In case this ever affects anybody else, I’ve notified the developers by opening an issue on the rapsearch Github. Hooray for open sorcery!

Update: A few days and another manpage later

Turns out, one can suppress the .aln file after all. As demonstrated in the rapsearch usage examples, the -b option (help entry below) can be set to 0.

This seems somewhat counter-intuitive to me and is simply not something I had thought of trying. If anything I’d have expected -b 0 to just create an empty .aln file! Nevertheless, this is a blog about metagenomics, not user interface design, so let’s get on with some science.


  • Life feels different now, I took it too far. I learned more about registers, calling conventions and assembly and have seen too much. I would very much like to never do this again.6
  • rapsearch probably corrupts temporary files causing job failure for searches writing to the same output directory if you don’t use the -o option.
  • I am not a very good computer.
  • Read errors. Believe errors.

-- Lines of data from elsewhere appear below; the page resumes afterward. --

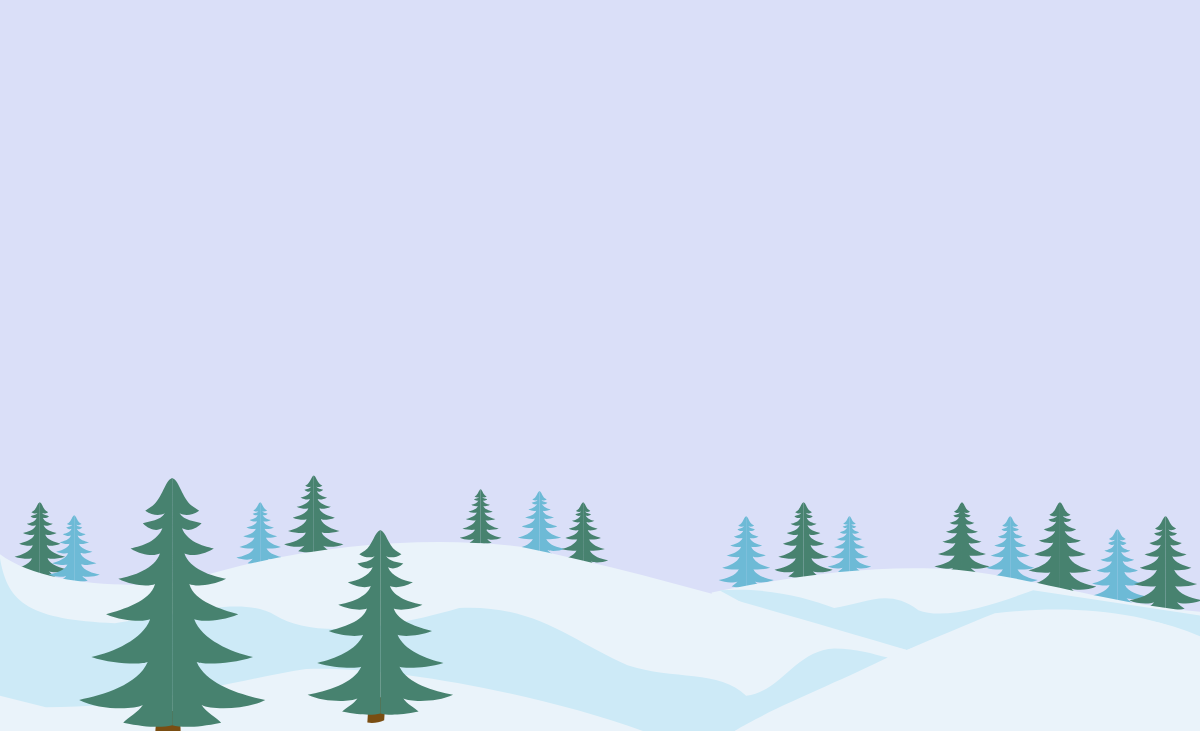
<!DOCTYPE html>
<html lang="en">
<head>
<meta charset="utf-8">
<title>Snowy Pine Hills</title>
<link rel="stylesheet" href="https://fonts.googleapis.com/css2?family=Nunito&display=swap">
<style>
  :root {
    --sky: #dadff8;
    --snow: #eaf3fa;
    --snow-shade: #cdeaf7;
    --pine-dark: #47826f;
    --pine-light: #6dbad6;
    --trunk: #7a4e12;
  }
  html, body {
    margin: 0;
    padding: 0;
    overflow: hidden;
    background: var(--sky);
    font-family: "Nunito", sans-serif;
  }
  .winter-scene {
    display: block;
    width: 1200px;
    height: 731px;
  }
  .sky { fill: var(--sky); }
  .snow { fill: var(--snow); }
  .snow-shade { fill: var(--snow-shade); }
  .pine-dark { fill: var(--pine-dark); }
  .pine-light { fill: var(--pine-light); }
  .trunk { fill: var(--trunk); }
</style>
</head>
<body>
<svg class="winter-scene" viewBox="0 0 1568 956" preserveAspectRatio="none" role="img" aria-label="Snowy hills with pine trees">
  <defs>
    <path id="pine-half" d="M0 0 C3 1 4 8 8 11 L11 13 C8 15 5 15 3 14 C5 17 9 17 12 18 C9 21 6 21 4 20 C6 25 12 27 17 28 C12 31 7 31 5 30 C7 36 16 39 22 40 C16 43 9 43 7 42 C9 49 20 52 27 54 C20 57 11 57 9 56 C12 64 24 69 33 71 C24 74 12 74 10 73 C14 82 28 86 38 88 C30 92 16 92 12 90 C14 93 18 95 20 97 C10 99 4 99 0 98 Z"/>
    <g id="pine">
      <use href="#pine-half"/>
      <use href="#pine-half" transform="scale(-1,1)"/>
    </g>
  </defs>

  <rect class="sky" width="1568" height="956"/>

  <g class="far-pines-right">
    <use href="#pine" class="pine-light" transform="translate(975,675) scale(0.95)"/>
    <use href="#pine" class="pine-dark" transform="translate(1050,657) scale(1.0)"/>
    <use href="#pine" class="pine-light" transform="translate(1110,675) scale(0.75)"/>
    <use href="#pine" class="pine-dark" transform="translate(1257,657) scale(0.95)"/>
    <use href="#pine" class="pine-light" transform="translate(1320,675) scale(0.95)"/>
    <use href="#pine" class="pine-dark" transform="translate(1385,657) scale(1.25)"/>
    <use href="#pine" class="pine-light" transform="translate(1460,692) scale(1.0)"/>
    <use href="#pine" class="pine-dark" transform="translate(1523,675) scale(1.25)"/>
  </g>

  <path class="snow" d="M930 775 C1050 750 1150 738 1250 745 C1350 755 1450 790 1568 800 V956 H930 Z"/>
  <path class="snow-shade" d="M940 772 C1000 768 1050 780 1090 795 C1130 790 1160 768 1200 798 C1235 812 1300 790 1350 772 L1568 805 V835 C1500 800 1400 790 1300 802 C1260 818 1220 835 1185 850 L1000 805 Z"/>

  <g class="far-pines-left">
    <use href="#pine" class="pine-dark" transform="translate(52,657) scale(1.0)"/>
    <use href="#pine" class="pine-light" transform="translate(97,674) scale(0.88)"/>
    <use href="#pine" class="pine-light" transform="translate(340,657) scale(0.82)"/>
    <use href="#pine" class="pine-dark" transform="translate(410,622) scale(1.02)"/>
    <use href="#pine" class="pine-dark" transform="translate(628,640) scale(0.72)"/>
    <use href="#pine" class="pine-light" transform="translate(705,642) scale(0.86)"/>
    <use href="#pine" class="pine-dark" transform="translate(762,657) scale(0.86)"/>
  </g>

  <path class="snow" d="M0 725 C60 770 200 772 260 755 C400 712 560 700 680 715 C850 750 1050 810 1185 850 L1185 956 H0 Z"/>
  <path class="snow-shade" d="M0 730 C10 790 40 810 150 815 C250 800 320 780 360 805 C400 830 480 830 600 795 C700 790 750 840 820 870 C880 890 940 875 975 910 C1020 905 1040 850 1090 848 C1120 848 1140 855 1160 860 C1100 890 1000 930 960 956 L840 956 C700 905 500 870 400 875 C300 890 200 925 60 925 L0 910 Z"/>
  <path class="snow" d="M960 956 C1050 920 1150 865 1185 850 C1300 810 1450 780 1568 832 V956 Z"/>

  <g class="near-pines">
    <path class="trunk" d="M205 930 H235 L236 956 H203 Z"/>
    <use href="#pine" class="pine-dark" transform="translate(225,625) scale(3.2,3.3)"/>
    <path class="trunk" d="M482 912 H504 L502 942 C495 945 488 946 480 945 Z"/>
    <use href="#pine" class="pine-dark" transform="translate(497,693) scale(2.5,2.45)"/>
  </g>
</svg>
</body>
</html>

  1. Thanks to Dan for showing me this symbol demangling tool, as well as for putting up with hours of remote interrogation. You may increment your drinks counter. 
  2. Made more difficult as combinations of assembly instruction and which way around yielded many search results for construction of IKEA flatpack furniture. 
  3. Thanks to Dan for showing me this symbol demangling tool, as well as for putting up with hours of remote interrogation. You may increment your drinks counter. 
  4. Two hours ago. 
  5. An understatement. 
  6. I can’t justify complaint about staring in to the abyss of disassembly because my lack of attention brought on my fate.